Laurence J. Egan, Ireland

Associate Editors

Maria T. Abreu, USAShomron Ben-Horin, IsraelSilvio Danese, ItalyPeter Lakatos, HungaryMiles Parkes, UKGijs van den Brink, NLSéverine Vermeire, Belgium


Published on behalf of

Intensification of infliximab therapy in Crohn's disease: Efficacy and safety

M. Chaparro , P. Martínez-Montiel , M. Van Domselaar , F. Bermejo , J.L. Pérez-Calle , B. Casis , A. López-San Román , A. Algaba , J. Maté , J.P. Gisbert
DOI: http://dx.doi.org/10.1016/j.crohns.2011.07.005 62-67 First published online: 1 February 2012
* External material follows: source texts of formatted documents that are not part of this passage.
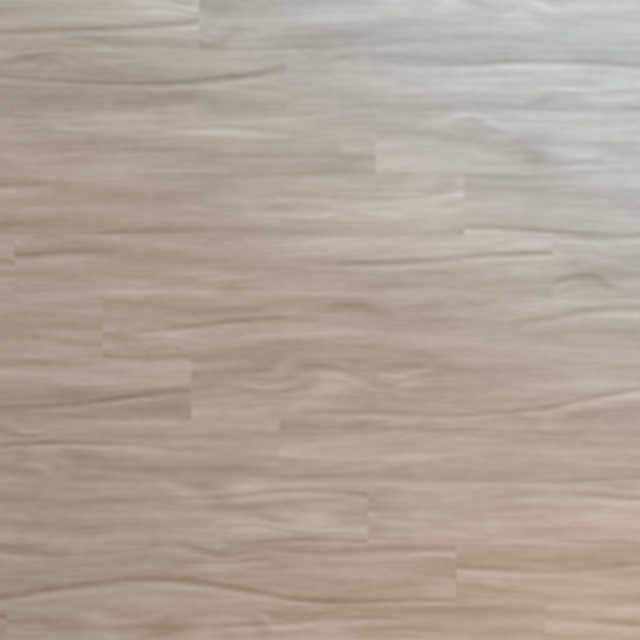
This texture is drawn by a WebGL 1 fragment shader. Its source:

```glsl
precision highp float;
// Pale wood floor: long horizontal planks whose end joints step sideways row by row.
// Each plank offsets its own stretched gradient noise and embossed veins; neighbours
// blend over a narrow seam, and cool daylight washes over the upper right corner.

uniform vec2 u_resolution;

float hash(vec2 p) {
  return fract(sin(dot(p, vec2(127.1, 311.7))) * 43758.545);
}

vec2 gradient(vec2 cell) {
  float angle = 6.2832 * hash(cell);
  return vec2(cos(angle), sin(angle));
}

// Gradient noise, roughly -0.7 to 0.7
float noise(vec2 p) {
  vec2 i = floor(p), f = fract(p);
  vec2 w = f * f * f * (f * (f * 6.0 - 15.0) + 10.0);
  vec2 e = vec2(1.0, 0.0);
  float low = mix(dot(gradient(i), f), dot(gradient(i + e), f - e), w.x);
  float high = mix(dot(gradient(i + e.yx), f - e.yx), dot(gradient(i + 1.0), f - 1.0), w.x);
  return mix(low, high, w.y);
}

float bump(float x, float width) {
  return exp(-x * x / (width * width));
}

// Brightness offset of the wood in one plank
float grain(vec2 p, vec2 plank) {
  float seed = hash(plank + 3.7);
  vec2 q = p + vec2(seed * 37.0, hash(plank + 9.1) * 23.0);
  q.y += 0.014 * noise(q * vec2(3.5, 9.0));

  // Broad bands, streaks and fine fibres
  float tone = 0.03 * (seed - 0.5);
  tone += 0.085 * noise(q * vec2(1.8, 24.0));
  tone += 0.048 * noise(q * vec2(6.0, 58.0));
  tone += 0.03 * noise(q * vec2(14.0, 125.0));

  // Short curled figure in scattered patches
  float patches = smoothstep(0.0, 0.35, noise(q * vec2(4.0, 12.0) + 5.0));
  float curl = q.y + 0.03 * noise(q * vec2(11.0, 20.0));
  tone += 0.1 * patches * noise(vec2(q.x * 11.0, curl * 58.0));

  // Meandering veins: a dark crease with a lit lip below it
  float height = q.y * 13.0 + (seed - 0.5) * 1.3 * p.x + 0.7 * noise(q * vec2(2.2, 3.0));
  float d = fract(height) - 0.5;
  float strength = smoothstep(-0.25, 0.35, noise(vec2(q.x * 2.0, floor(height) * 7.3 + 0.4)));
  tone += strength * (0.048 * bump(d + 0.08, 0.08) - 0.07 * bump(d - 0.04, 0.07));
  return tone;
}

// One row of planks, softly joined end to end
float plankRow(vec2 p, float row) {
  float u = (p.x - 0.449 - 0.138 * row) / 0.84 - 0.5;
  float plank = floor(u);
  float seam = smoothstep(0.495, 0.505, fract(u));
  return mix(grain(p, vec2(plank, row)), grain(p, vec2(plank + 1.0, row)), seam);
}

void main() {
  vec2 p = gl_FragCoord.xy / u_resolution;

  // Rows counted downwards
  float v = (0.922 - p.y) / 0.0964 - 0.5;
  float row = floor(v);
  float seam = smoothstep(0.44, 0.56, fract(v));
  float wood = mix(plankRow(p, row), plankRow(p, row + 1.0), seam);

  // Warm wood tint, brighter to the right and redder at the bottom
  vec3 color = mix(vec3(0.652, 0.602, 0.545), vec3(0.718, 0.66, 0.602), p.x);
  color += vec3(0.008, -0.006, -0.016) * (1.0 - smoothstep(0.0, 0.5, p.y));

  // Dim lower left, cool daylight from the upper right
  color -= 0.03 * smoothstep(0.75, 0.0, length(p - vec2(0.1, 0.08)));
  float daylight = smoothstep(0.75, 1.6, p.y + 0.6 * p.x);
  color = mix(color, vec3(0.745, 0.762, 0.762), daylight);

  // Grain, slightly stronger in blue, and a fine mottle
  color += wood * vec3(0.96, 1.0, 1.04);
  color += 0.016 * noise(p * vec2(45.0, 75.0)) + 0.012 * noise(p * vec2(80.0, 150.0));
  gl_FragColor = vec4(color, 1.0);
}
```
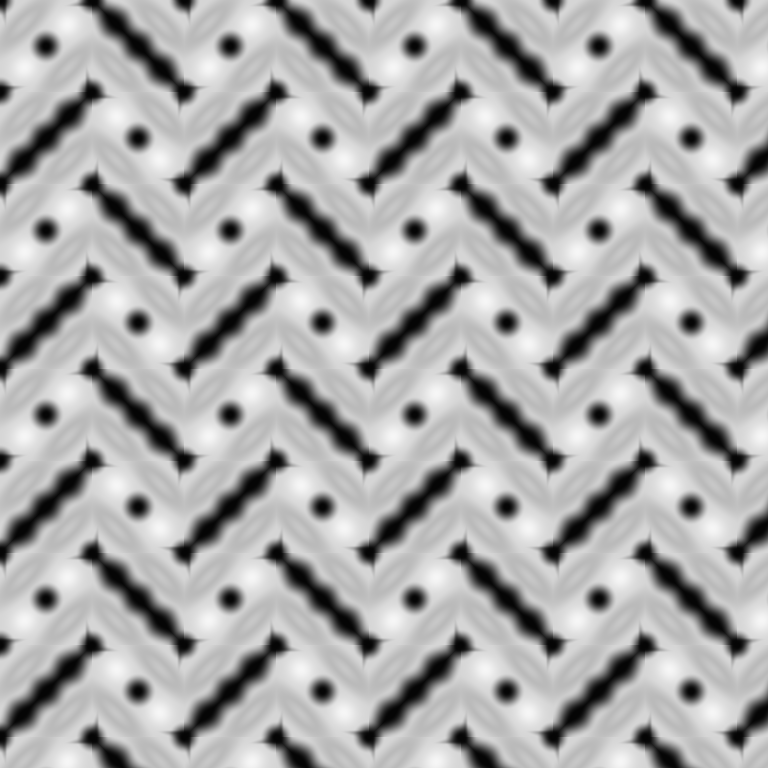
Give the GLSL for this pattern, as a three.js fragment shader.

```glsl
varying vec2 vUv;

// Pale strand with a grey oval rim around a lighter core on each side of the diagonal
float strandTone(float along, float across) {
  float oval = length(vec2(along * 0.3, abs(across) - 0.34));
  float rim = mix(0.725, 0.835, smoothstep(0.06, 0.19, oval));
  return rim + 0.055 * (1.0 - smoothstep(0.0, 0.08, oval));
}

// Soft beaded groove that narrows to a point at both ends
float grooveDark(float along, float across) {
  float swell = 0.022 * cos(along * 17.77);
  float taper = 0.09 * smoothstep(0.45, 0.7, abs(along));
  return 1.0 - smoothstep(0.0, 0.23, abs(across) - swell + taper);
}

// Dark corner: a soft round core and two thin wings, each crisp on its outer side
float cornerDark(vec2 q) {
  float core = 1.0 - smoothstep(0.02, 0.18, length(q));
  vec2 inside = 1.0 - smoothstep(0.035, 0.085, q);
  vec2 depth = max(0.06 - q, 0.0);
  float spread = depth.x + depth.y + 1.5 * min(depth.x, depth.y);
  float wings = 0.85 * inside.x * inside.y * (1.0 - smoothstep(0.06, 0.38, spread));
  return 1.0 - (1.0 - core) * (1.0 - wings);
}

void main() {
  // Square cells counted from the upper left, y pointing down
  vec2 grid = vec2(vUv.x, 1.0 - vUv.y) * 8.333;
  vec2 cell = floor(grid);
  vec2 local = fract(grid) - 0.5;
  float isGroove = mod(cell.x + cell.y, 2.0);

  // The diagonal flips from column to column, giving the herringbone
  local.y *= 2.0 * mod(cell.x, 2.0) - 1.0;
  float along = (local.x + local.y) * 0.7071;
  float across = (local.x - local.y) * 0.7071;

  // Highlights on both sides of the dot
  float lobe = abs(along) - 0.33;
  float shine = exp(-45.0 * lobe * lobe - 55.0 * across * across);
  float tone = strandTone(along, across) + 0.13 * shine * (1.0 - isGroove);

  // Alternate cells hold a groove or a round dot
  float dotDark = 1.0 - smoothstep(0.02, 0.2, length(local));
  float dark = mix(dotDark, grooveDark(along, across), isGroove);

  // Turn each corner so that its groove runs towards +x, +y
  vec2 corner = floor(grid + 0.5);
  vec2 parity = mod(corner, 2.0);
  vec2 q = (grid - corner) * vec2(1.0 - 2.0 * parity.y, 2.0 * parity.x - 1.0);
  dark = 1.0 - (1.0 - dark) * (1.0 - cornerDark(q));

  gl_FragColor = vec4(vec3(mix(tone, 0.02, dark)), 1.0);
}
```
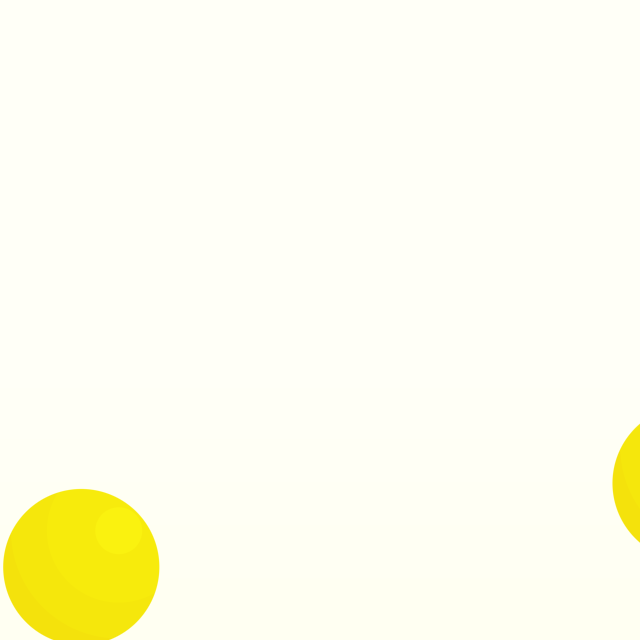
This background is drawn by a WebGL 2 fragment shader. Its source:

```glsl
#version 300 es
precision highp float;

uniform vec2 u_resolution;
out vec4 fragColor;

const vec3 PAPER_TOP = vec3(1.0, 1.0, 0.969);
const vec3 PAPER_BOTTOM = vec3(1.0, 1.0, 0.949);
const vec3 BALL_RIM = vec3(0.957, 0.886, 0.047);
const vec3 BALL_BODY = vec3(0.961, 0.906, 0.047);
const vec3 BALL_LIT = vec3(0.969, 0.922, 0.047);
const vec3 BALL_GLINT = vec3(0.980, 0.949, 0.059);

const vec2 LEFT_BALL = vec2(0.127, 0.114);
const vec2 RIGHT_BALL = vec2(1.079, 0.245);
const float BALL_RADIUS = 0.122;

// Highlight offset and band radii, in ball radii
const vec2 LIGHT_OFFSET = vec2(0.48, 0.465);
const float GLINT_RADIUS = 0.30;
const float LIT_RADIUS = 0.92;
const float BODY_RADIUS = 1.38;

// Antialiased disc coverage; edge is the pixel width in the units of p
float disc(vec2 p, float radius, float edge) {
    return 1.0 - smoothstep(-0.75 * edge, 0.75 * edge, length(p) - radius);
}

// Ball shaded in flat bands around an off-centre highlight
vec3 paintBall(vec3 base, vec2 uv, vec2 center, float pixel) {
    vec2 p = (uv - center) / BALL_RADIUS;
    float edge = pixel / BALL_RADIUS;
    vec2 q = p - LIGHT_OFFSET;
    vec3 shade = mix(BALL_RIM, BALL_BODY, disc(q, BODY_RADIUS, edge));
    shade = mix(shade, BALL_LIT, disc(q, LIT_RADIUS, edge));
    shade = mix(shade, BALL_GLINT, disc(q, GLINT_RADIUS, edge));
    return mix(base, shade, disc(p, 1.0, edge));
}

void main() {
    vec2 uv = gl_FragCoord.xy / u_resolution;
    float pixel = 1.0 / min(u_resolution.x, u_resolution.y);

    // Warm paper, slightly deeper towards the bottom
    vec3 color = mix(PAPER_BOTTOM, PAPER_TOP, smoothstep(0.0, 0.5, uv.y));

    color = paintBall(color, uv, LEFT_BALL, pixel);
    color = paintBall(color, uv, RIGHT_BALL, pixel);

    fragColor = vec4(color, 1.0);
}
```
Introduction: The response of Crohn's disease (CD) to infliximab is initially good, although a loss of efficacy is observed over time. Dose escalation has been recommended in such cases.

Aims: To study the response to an intensified infliximab regimen in patients with CD; and to evaluate the adverse effects associated with intensification of therapy and identify predictors of loss of response.

Methods: We performed a retrospective multicenter survey of all patients with CD who had been treated with at least the 3 induction doses of standard infliximab therapy, and for whom treatment had to be intensified due to loss of response. We analyzed the efficacy of the intensified regimen.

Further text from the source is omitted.